Really? A guy I respect and admired said that. I unfollowed him. I just don't need that kind of stuff. There are a lot of people I don't like who have died and I never felt good about it, with maybe the exception of Osama Bin Laden. Even when Jeffrey Epstein died, I didn't shed any tears, but was mostly mad that he took the easy way out. I wasn't glad he died. And certainly wouldn't take to social media to celebrate someone's death.

Maybe my disillusionment isn't so much with social media as it is with people in general. They've lost their manners, which is considered old-fashioned I guess. We've gotten to the point where profanity is a litmus test for manhood. "Locker room talk" is in vogue now. Keyboard warriors attacking people are supposedly tough. Just wait until that carries over into their daily life, which has begun, and a punch in the nose will cure them of that. But even those days are mostly gone as they're more likely to get shot instead.

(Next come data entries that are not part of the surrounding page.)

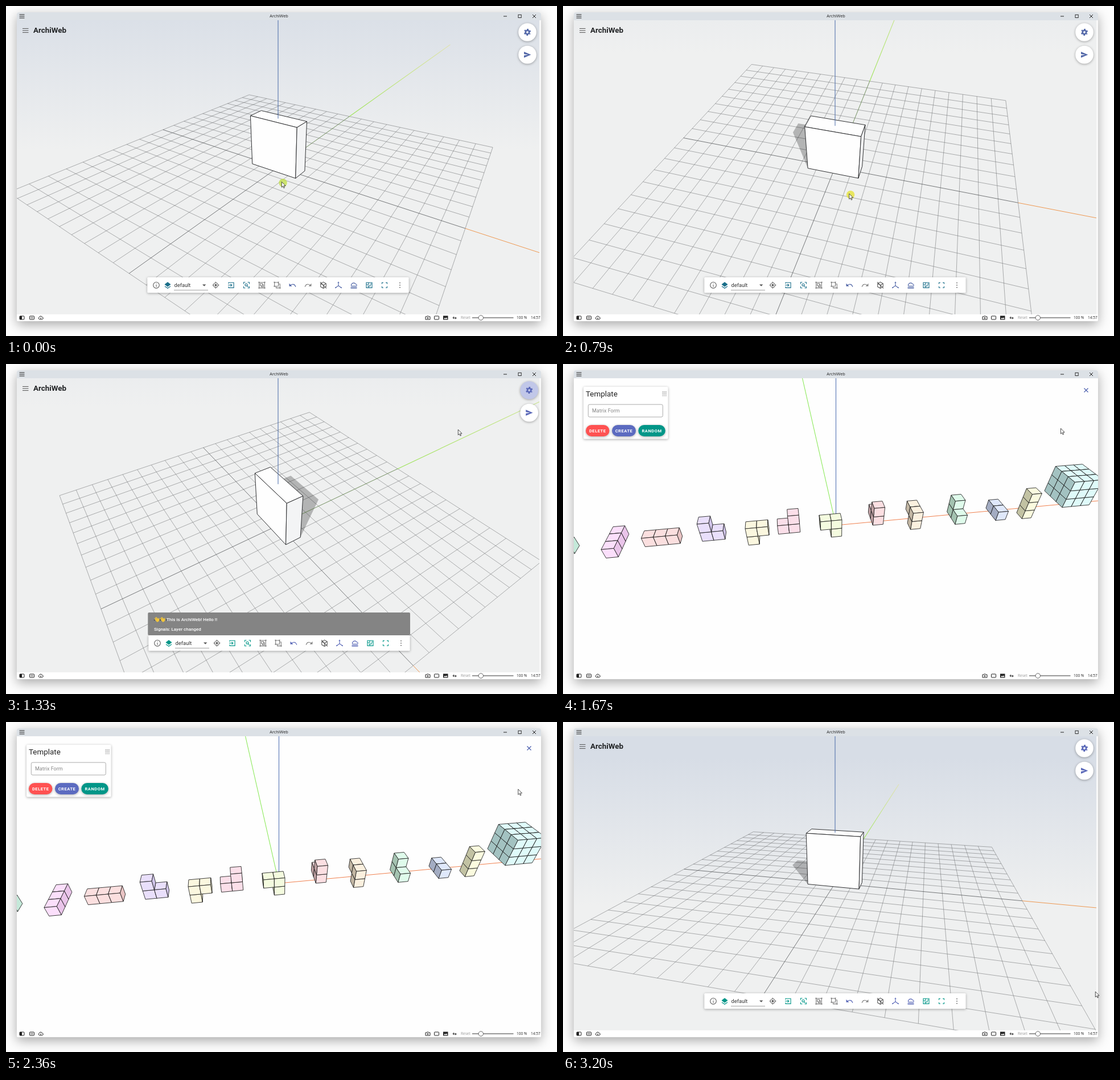
An HTML page that plays this animation: 968x579 px, repeating every 3360 ms.

```html
<!DOCTYPE html>
<html lang="en">
<head>
<meta charset="utf-8">
<title>ArchiWeb</title>
<style>
html, body { margin: 0; width: 100%; height: 100%; overflow: hidden; background: #fdfdfd; }
svg { display: block; width: 968px; height: 579px; font-family: Roboto, sans-serif; }
.ui { --teal: #1b6f8a; --blue: #5267a8; }
.ui.late { --teal: #009688; --blue: #5a68b8; }
.icon { fill: none; stroke-width: 1.1; }
.soft { filter: drop-shadow(0 1px 2px #0005); }
.pill { font-size: 7.6px; font-weight: 700; letter-spacing: .5px; fill: #fff; text-anchor: middle; }
</style>
</head>
<body>
<svg viewBox="0 0 968 579">
  <defs>
    <clipPath id="view"><rect id="viewRect" x="19" y="25" width="918" height="516"/></clipPath>
    <linearGradient id="sky" gradientUnits="userSpaceOnUse" x1="0" x2="0">
      <stop stop-color="#d7dde6"/><stop offset="1" stop-color="#eff0f0"/>
    </linearGradient>
    <linearGradient id="yFade" gradientUnits="userSpaceOnUse">
      <stop stop-color="#9be354"/><stop offset=".5" stop-color="#c5e588"/><stop offset="1" stop-color="#e0e2ae"/>
    </linearGradient>
  </defs>

  <rect x="19" y="11" width="921" height="542" rx="4" fill="#fff" style="filter:drop-shadow(0 6px 10px #0005)"/>
  <path d="M19 25V15Q19 11 23 11H936Q940 11 940 15V25Z" fill="#dce1e6"/>
  <rect x="937" y="25" width="3" height="516" fill="#f9f9f9"/>

  <g clip-path="url(#view)">
    <g id="model">
      <rect x="19" y="25" width="921" height="516" fill="url(#sky)"/>
      <path id="grid" fill="none" stroke="#6d7072" stroke-width=".65" stroke-opacity=".85"/>
      <path id="middle" fill="none" stroke="#4c4f52" stroke-width=".75"/>
      <path id="shadow" fill="#000" fill-opacity=".25"/>
      <path id="xAxis" fill="none" stroke="#ee9851" stroke-width="1"/>
      <path id="yInner" fill="none" stroke="#98e05a" stroke-width=".8" stroke-opacity=".45"/>
      <path id="yAxis" fill="none" stroke="url(#yFade)" stroke-width="1.1"/>
      <g id="box" stroke="#26282a" stroke-width=".95" stroke-linejoin="round"></g>
      <path id="zAxis" fill="none" stroke="#4668a6" stroke-width="1"/>
    </g>
    <g id="pieces" stroke-linejoin="round">
      <rect x="19" y="25" width="921" height="516" fill="#fefefe"/>
    </g>
  </g>

  <g id="ui" class="ui">
    <g id="mainUi">
      <path d="M29 39.5H39.5M29 43H39.5M29 46.5H39.5" stroke="#555" stroke-width="1.1"/>
      <text x="48" y="47.3" font-size="13.4" font-weight="700" fill="#1f2123">ArchiWeb</text>
      <g id="round">
        <circle id="gear" class="soft" cx="916" cy="46" r="15.8"/>
        <circle class="soft" cx="916" cy="85.5" r="15.8" fill="#fff"/>
        <g transform="translate(916 46) rotate(30)" fill="none" stroke="var(--blue)">
          <circle r="3.2" stroke-width="2.6"/>
          <circle r="5.1" stroke-width="2" stroke-dasharray="2.67" stroke-dashoffset="1.3"/>
        </g>
        <path d="M910 80.2L922.3 85.5 910 90.8V86.7L917.5 85.5 910 84.3Z" fill="var(--blue)"/>
      </g>
      <g id="bar">
        <rect class="soft" x="248.3" y="476" width="459.3" height="27.3" rx="1.5" fill="#fff"/>
        <text x="295.5" y="493" font-size="9.3" fill="#333">default</text>
        <path d="M295 498.5H355" stroke="#8a8a8a" stroke-width=".8"/>
        <path d="M345 488.5H351.4L348.2 491.8Z" fill="#555"/>
      </g>
      <g id="toast">
        <rect x="249.3" y="436" width="460.7" height="40" rx="2" fill="#848484"/>
        <g id="hands"></g>
        <g fill="#fff" font-size="8" font-weight="500">
          <text x="282" y="451">This is ArchiWeb! Hello !!</text>
          <text x="260" y="468">Signals: Layer changed</text>
        </g>
      </g>
    </g>
    <g id="panel">
      <rect class="soft" x="36" y="40" width="148.6" height="91.5" rx="2" fill="#fff"/>
      <text x="40" y="57.3" font-size="13.4" fill="#222">Template</text>
      <path d="M174.5 48.5H182M174.5 50.9H182M174.5 53.3H182M174.5 55.7H182" stroke="#777" stroke-width="1.1" stroke-dasharray="1.1 1.1"/>
      <rect x="44.3" y="71" width="131" height="22" rx="2.5" fill="none" stroke="#a0a0a0" stroke-width=".9"/>
      <text x="51" y="85.2" font-size="9" fill="#858585">Matrix Form</text>
      <path d="M915.5 42.5L922.5 49.5M922.5 42.5L915.5 49.5" stroke="#4f62b0" stroke-width="1.3"/>
    </g>
  </g>

  <g id="chrome" fill="#222">
    <path d="M23.5 15H32.5M23.5 18H32.5M23.5 21H32.5M874 18H880M925 15L931 21M931 15L925 21" stroke="#222" stroke-width="1"/>
    <rect x="900" y="15.3" width="5.2" height="5.2" fill="none" stroke="#222" stroke-width=".9"/>
    <text x="479.5" y="20.4" font-size="7.3" text-anchor="middle" font-family="Open Sans, sans-serif">ArchiWeb</text>
    <rect x="19" y="541" width="921" height="12" rx="2" fill="#fff"/>
    <g fill="none" stroke="#222" stroke-width="1">
      <rect x="24" y="544" width="8" height="6" rx="1"/>
      <rect x="41.5" y="544" width="8" height="6" rx="1"/>
      <path d="M44.2 545.5V548.5M46.8 545.5V548.5M58.5 549.5H63.5A1.7 1.7 0 0 0 63.5 546 2.6 2.6 0 0 0 58.5 546 1.8 1.8 0 0 0 58.5 549.5ZM60 548L62 547"/>
      <path d="M737 545H739L740 544H742L743 545H745V550H737Z"/><circle cx="741" cy="547.4" r="1"/>
      <rect x="752.5" y="544" width="8" height="6" rx="1"/>
      <path d="M787 545L785 547 787 549M785 547H788M789 545.5L791 547.5 789 549.5M791 547.5H788"/>
    </g>
    <path d="M24 544H28V550H24ZM768 543.5H776.5V550.5H768Z"/>
    <path d="M769 549.3L771 546.7 772.5 548.3 774 546.3 775.7 549.3Z" fill="#fff"/>
    <path d="M819 547H891.5" stroke="#333" stroke-width="1"/>
    <circle cx="834.3" cy="547" r="4.2" fill="#fff" stroke="#555" stroke-width=".9"/>
    <g font-family="Open Sans, sans-serif" font-size="6.5">
      <text x="799" y="549.4" fill="#999">Reset</text>
      <text x="897" y="549.4">100 %</text>
      <text x="922" y="549.4">14:57</text>
    </g>
  </g>

  <g id="cursor">
    <circle id="halo" cx="2.3" cy="1.8" r="7.2" fill-opacity=".8"/>
    <path d="M0 0V9.6L2.2 7.6 3.7 11 5.2 10.3 3.7 7H6.8Z" fill="#fff" stroke="#222" stroke-width=".8"/>
  </g>
</svg>

<script>
const $ = id => document.getElementById(id);
const set = (id, attrs) => { for (const k in attrs) $(id).setAttribute(k, attrs[k]); };
const show = (id, on) => { $(id).style.display = on ? '' : 'none'; };
const add = (id, markup) => $(id).insertAdjacentHTML('beforeend', markup);

const MID_Y = 283, FOCAL = 623, RAD = Math.PI / 180;

// Orbit camera around the origin, z up; angles in degrees. Gives screen x, y and distance to the eye.
function camera(azimuth, elevation, radius, midX) {
  const ca = Math.cos(azimuth * RAD), sa = Math.sin(azimuth * RAD);
  const ce = Math.cos(elevation * RAD), se = Math.sin(elevation * RAD);
  return ([x, y, z]) => {
    const right = y * ca - x * sa, near = x * ca + y * sa;
    const down = near * se - z * ce, depth = radius - near * ce - z * se;
    return [midX + FOCAL * right / depth, MID_Y + FOCAL * down / depth, Math.hypot(right, down, depth)];
  };
}
const xy = p => p[0].toFixed(2) + ' ' + p[1].toFixed(2);
const trace = (cam, ...points) => 'M' + points.map(p => xy(cam(p))).join('L');

const FACES = {
  top: ['001', '101', '111', '011'],
  front: ['000', '100', '101', '001'],
  right: ['100', '110', '111', '101'],
  left: ['010', '000', '001', '011']
};
const digits = s => [...s].map(Number);

function block(cam, origin, size, color) {
  return Object.entries(FACES).map(([side, corners]) => {
    const pts = corners.map(c => cam(digits(c).map((v, i) => origin[i] + v * size[i])));
    const area = pts.reduce((sum, p, i) => {
      const q = pts[(i + 1) % 4];
      return sum + p[0] * q[1] - q[0] * p[1];
    }, 0);
    return area < 0 ? `<path d="M${pts.map(xy).join('L')}Z" fill="${color(side)}"/>` : '';
  }).join('');
}

function drawModel(azimuth, elevation) {
  const cam = camera(azimuth, elevation, 2.06, 478);
  let lines = '';
  for (let i = -10; i <= 10; i++) {
    const k = i / 10;
    if (i) lines += trace(cam, [k, -1, 0], [k, 1, 0]) + trace(cam, [-1, k, 0], [1, k, 0]);
  }
  const skyAt = angle => MID_Y - FOCAL * Math.tan((angle + elevation) * RAD);
  set('sky', { y1: skyAt(-3), y2: skyAt(-26) });
  set('grid', { d: lines });
  set('middle', { d: trace(cam, [-1, 0, 0], [1, 0, 0]) + trace(cam, [0, -1, 0], [0, 1, 0]) });
  set('shadow', { d: trace(cam, [.15, -.05, 0], [.15, .05, 0], [-.05, .34, 0], [-.35, .34, 0], [-.35, .24, 0], [-.15, -.05, 0]) });
  set('xAxis', { d: trace(cam, [1, 0, 0], [3, 0, 0]) });
  set('yInner', { d: trace(cam, [0, 0, 0], [0, 1, 0]) });
  set('yAxis', { d: trace(cam, [0, 1, 0], [0, 4.8, 0]) });
  const from = cam([0, 1, 0]), to = cam([0, 4.8, 0]);
  set('yFade', { x1: from[0], y1: from[1], x2: to[0], y2: to[1] });
  set('zAxis', { d: trace(cam, [0, 0, .3], [0, 0, 1.5]) });
  $('box').innerHTML = block(cam, [-.15, -.05, 0], [.3, .1, .3], side => side === 'right' ? '#f3f4f5' : '#fefefe');
}

// Each piece: x position, y and z offset in cells, hue, occupied cells.
function buildPieces() {
  const cell = .0297, cam = camera(-98.3, 39.7, 1, 479.5);
  const cube = Array.from({ length: 27 }, (_, i) => `${i % 3}${Math.floor(i / 3) % 3}${Math.floor(i / 9)}`).join(' ');
  const pieces = [
    [-.741, -.5, 0, 155, '000 100'],
    [-.596, -1.5, 0, 300, '000 010 020'],
    [-.509, -.5, 0, 0, '000 100 200'],
    [-.363, -.5, 0, 260, '000 100 001'],
    [-.246, -.5, -1, 52, '000 001 101'],
    [-.161, -.5, 0, 338, '000 100 101'],
    [-.045, -.5, -1, 76, '001 101 100'],
    [.103, -.5, 0, 354, '000 001 010'],
    [.217, -.5, -1, 36, '000 001 011'],
    [.334, -1.5, 0, 145, '000 010 011'],
    [.456, -1.5, 0, 222, '000 010'],
    [.565, -.5, -1, 60, '000 001 002'],
    [.684, -.5, 0, 178, cube]
  ];
  const tones = { top: '78% 93%', front: '78% 93%', right: '45% 84%', left: '20% 70%' };
  const cubes = pieces.flatMap(([x, y, z, hue, cells]) => cells.split(' ').map(c => {
    const [i, j, k] = digits(c);
    const origin = [x + i * cell, (y + j) * cell, (z + k) * cell];
    return { origin, hue, distance: cam(origin.map(v => v + cell / 2))[2] };
  })).sort((a, b) => b.distance - a.distance);
  const axis = (color, ...points) => `<path d="${trace(cam, ...points)}" stroke="${color}" fill="none"/>`;
  add('pieces',
    axis('#f0804e', [0, 0, 0], [1, 0, 0]) + axis('#82e84c', [0, 0, 0], [0, 2, 0]) + axis('#4a6ab0', [0, 0, 0], [0, 0, 1]) +
    '<g stroke="#1d1d1d" stroke-width=".85">' +
    cubes.map(c => block(cam, c.origin, [cell, cell, cell], side => `hsl(${c.hue} ${tones[side]})`)).join('') + '</g>');
}

function buildUi() {
  const grey = '#5c5c5c', pale = '#7c7c7c', teal = 'var(--teal)', blue = 'var(--blue)';
  const corners = 'M-5-2V-5H-2M2-5H5V-2M5 2V5H2M-2 5H-5V2';
  const ring = r => `M${-r} 0A${r} ${r} 0 1 1 ${r} 0A${r} ${r} 0 1 1 ${-r} 0Z`;
  const icons = [
    [264, grey, ring(5.3) + 'M0-.6V3M0-3V-2'],
    [284, teal, 'M-5 2L0 5.5 5 2', 'M-5.5-1.2L0-5.5 5.5-1.2 0 3Z'],
    [368.5, grey, ring(4) + 'M0-6V-4M0 4V6M-6 0H-4M4 0H6', ring(2)],
    [395.5, teal, 'M-4.5-2.5V-4.6H4.6V4.6H-4.5V2.5M-5.5 0H1M-1-2.2L1.3 0-1 2.2'],
    [422.5, teal, corners + 'M-2.5-.5A2 2 0 1 1 1.5-.5A2 2 0 1 1-2.5-.5ZM1 1L3.3 3.3'],
    [449.5, pale, 'M-4.8-4.8H4.8V4.8H-4.8ZM-2.8-2.8H1V1H-2.8ZM1-.8H2.8V2.8H-1V1', 'M-6-6h2v2h-2ZM4-6h2v2h-2ZM4 4h2v2h-2ZM-6 4h2v2h-2Z'],
    [476.5, pale, 'M-4.8-4.8H2V2H-4.8ZM2-2H4.8V4.8H-2V2', 'M-6-6h2v2h-2ZM1-6h2v2h-2ZM4 4h2v2h-2ZM-6 1h2v2h-2Z'],
    [503.5, blue, 'M-4 .5C-1-3 4-2 5.3 3', 'M-6-3V2H-1Z'],
    [530.5, '#888', 'M4 .5C1-3-4-2-5.3 3', 'M6-3V2H1Z'],
    [557.5, grey, 'M0-5.5L4.8-2.8V2.8L0 5.5-4.8 2.8V-2.8ZM-4.8-2.8L0 0 4.8-2.8M0 0V5.5M-5.5-5.5L5.5 5.5'],
    [584, blue, 'M0-5V1L-5 4.5M0 1L5 4.5', 'M-1.7-4L0-6.3 1.7-4ZM-6 5.5L-5.3 3-3.5 5ZM6 5.5L5.3 3 3.5 5Z'],
    [611, blue, 'M-4 1.5A2.3 2.3 0 0 1-3.5-2A3.7 3.7 0 0 1 3-2A2 2 0 0 1 4.5 1.5ZM-5.5 3.4H5.5M-5.5 5.3H5.5'],
    [638, teal, 'M-5-4.6H5V4.6H-5ZM-5-1H-1V-4.6M-1 1V4.6M2-2H5M-3 1.5H2V-1'],
    [665, teal, corners.replace(/5/g, '4.5')],
    [692, grey, '', 'M-.8-4.8h1.6v1.6h-1.6ZM-.8-.8h1.6v1.6h-1.6ZM-.8 3.2h1.6v1.6h-1.6Z']
  ];
  add('bar', icons.map(([x, color, line, fill = '']) =>
    `<g class="icon" transform="translate(${x} 489.8)" style="stroke:${color}"><path d="${line}"/>` +
    `<path d="${fill}" style="fill:${color};stroke:none"/></g>`).join(''));

  add('panel', [['DELETE', 40, 41.5, '#ff5252'], ['CREATE', 86, 42, '#5c6bc0'], ['RANDOM', 132.3, 47.5, '#009688']]
    .map(([label, x, width, color]) =>
      `<rect class="soft" x="${x}" y="107" width="${width}" height="20" rx="10" fill="${color}"/>` +
      `<text class="pill" x="${x + width / 2}" y="119.6">${label}</text>`).join(''));

  add('hands', [265.5, 275.5].map(x =>
    `<g transform="translate(${x} 448.5) rotate(-35)"><rect x="-2.8" y="-1.5" width="5.6" height="5.5" rx="2" fill="#f3c63a"/>` +
    '<path d="M-2.2 0V-3.5M-.5 0V-4.5M1.2 0V-4M2.6 2L4 0" stroke="#f3c63a" stroke-width="1.3" stroke-linecap="round"/>' +
    '<path d="M-4.5-1V-3M4.5 3V4.5" stroke="#333"/></g>').join(''));
}

const LOOP = 3360;
const STEPS = [0, 70, 150, 230, 320, 400, 480, 550, 640, 720, 790, 870, 950, 1020, 1100, 1180, 1260, 1330, 1420, 1500, 1590,
  1670, 1730, 1810, 1890, 1970, 2050, 2140, 2210, 2280, 2360, 2430, 2510, 2590, 2670, 2740, 2820, 2900, 2970, 3050, 3120, 3200];
// time, azimuth, elevation
const ORBIT = [[0, -55.9, 28.8], [480, -56.7, 43.2], [790, -74.4, 43.9], [1180, -34, 44.4], [1590, -34, 44.4],
  [2430, -46, 27], [2740, -50.6, 19.8], [3200, -76.2, 22.4]];
// time, tip x, tip y
const POINTER = [[0, 484.3, 308.5], [480, 495.6, 329.3], [790, 502.8, 329.3], [950, 515, 325], [1180, 917, 46], [1330, 794.3, 115],
  [1590, 917, 46], [1810, 800, 230], [2050, 866, 246], [2280, 880, 200], [2430, 917, 46], [2590, 770, 190], [2740, 744.2, 214.2], [2900, 700, 235], [3200, 935.3, 473]];

function at(keys, t) {
  const i = keys.findIndex(k => k[0] > t);
  if (i < 0) return keys.at(-1).slice(1);
  const a = keys[i - 1], b = keys[i], p = (t - a[0]) / (b[0] - a[0]);
  return a.slice(1).map((v, n) => v + (b[n + 1] - v) * p);
}
const within = (t, from, to) => t >= from && t < to;

function draw(t) {
  const wide = within(t, 1180, 2430), gallery = within(t, 1590, 2430), toast = within(t, 1180, 1590);
  show('model', !gallery);
  show('mainUi', !gallery);
  show('pieces', gallery);
  show('panel', gallery);
  show('toast', toast);
  set('viewRect', { width: gallery ? 921 : 918 });
  set('round', { transform: `translate(${wide ? 3.2 : 0} 0)` });
  set('bar', { transform: `translate(${wide ? 2 : 0} 0)` });
  set('gear', { fill: toast ? '#c1c7e8' : within(t, 2430, 2820) ? '#e9ebf5' : '#fff' });
  $('ui').classList.toggle('late', t >= 1180);
  if (!gallery) drawModel(...at(ORBIT, t));
  set('cursor', { transform: `translate(${at(POINTER, t)})` });
  show('halo', t < 950 || within(t, 1810, 2280) || within(t, 2590, 2900));
  set('halo', { fill: t < 70 ? '#c3e04e' : t > 2500 ? '#eed84a' : '#e6e43c' });
}

buildPieces();
buildUi();
const start = performance.now();
let last = -1;
function tick() {
  const t = (performance.now() - start) % LOOP;
  const step = STEPS.findLast(s => s <= t) ?? 0;
  if (step !== last) draw(last = step);
  requestAnimationFrame(tick);
}
tick();
</script>
</body>
</html>
```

It's a downhill slide we're on and I don't know how it'll stop. For me, it starts by lessening my social media use lest I get sucked down with it. I've vowed to myself not to let that happen. Maybe we can start a movement.

Hey, I know! Let's start a Facebook group and discuss it!

Or not.

Wednesday, February 17, 2021

Some whining

 I try not to whine. In fact, the most whining I do is about other people who whine. I try to be a stoic full-blooded Norwegian. A Viking! But ...

Have you ever had a root canal?

Uff da. Cracked my back molar last Monday eating a piece of steak, where I think I cut just a tiny bit of bone off and caught it just right while chewing. Went to dentist on Tuesday who looked at the x-ray and said "oh shoot." He referred me to an endodontist on Thursday for the root canal. Back to the dentist yesterday for a temporary crown. Will go back in two weeks for the permanent. Every day in between has had me whining. 

I assuage myself by saying Ragnar never had a root canal.

Not sure what is worse: back pain or tooth pain? With a sore back, you might not be able to sit or walk comfortably but you can still eat. With a sore mouth, you can't eat comfortably but you can walk.

My dentist, who used to coach my son's Teener baseball team, is a good guy. I like my dentist, but don't like going to him. At the appointment, before he stuck his fists in my mouth, he said to me: "I almost called you the other day. Do you know the worst part about dentistry?"

I said: "Hygeniests?" Because she was standing behind me.

He belly-laughed and she said: "I'm not a hygienist!" Guess she's a dental technician.

Short story shorter, he answered his own question: "Insurance companies."

Anyway, I trudge on with a sore jaw and gums from being stretched beyond normalcy and injections. Hopefully there's a light at the end of the tunnel now and I can get back to whining about this weather and cars that don't start and my mailbox getting run over by dumb drivers.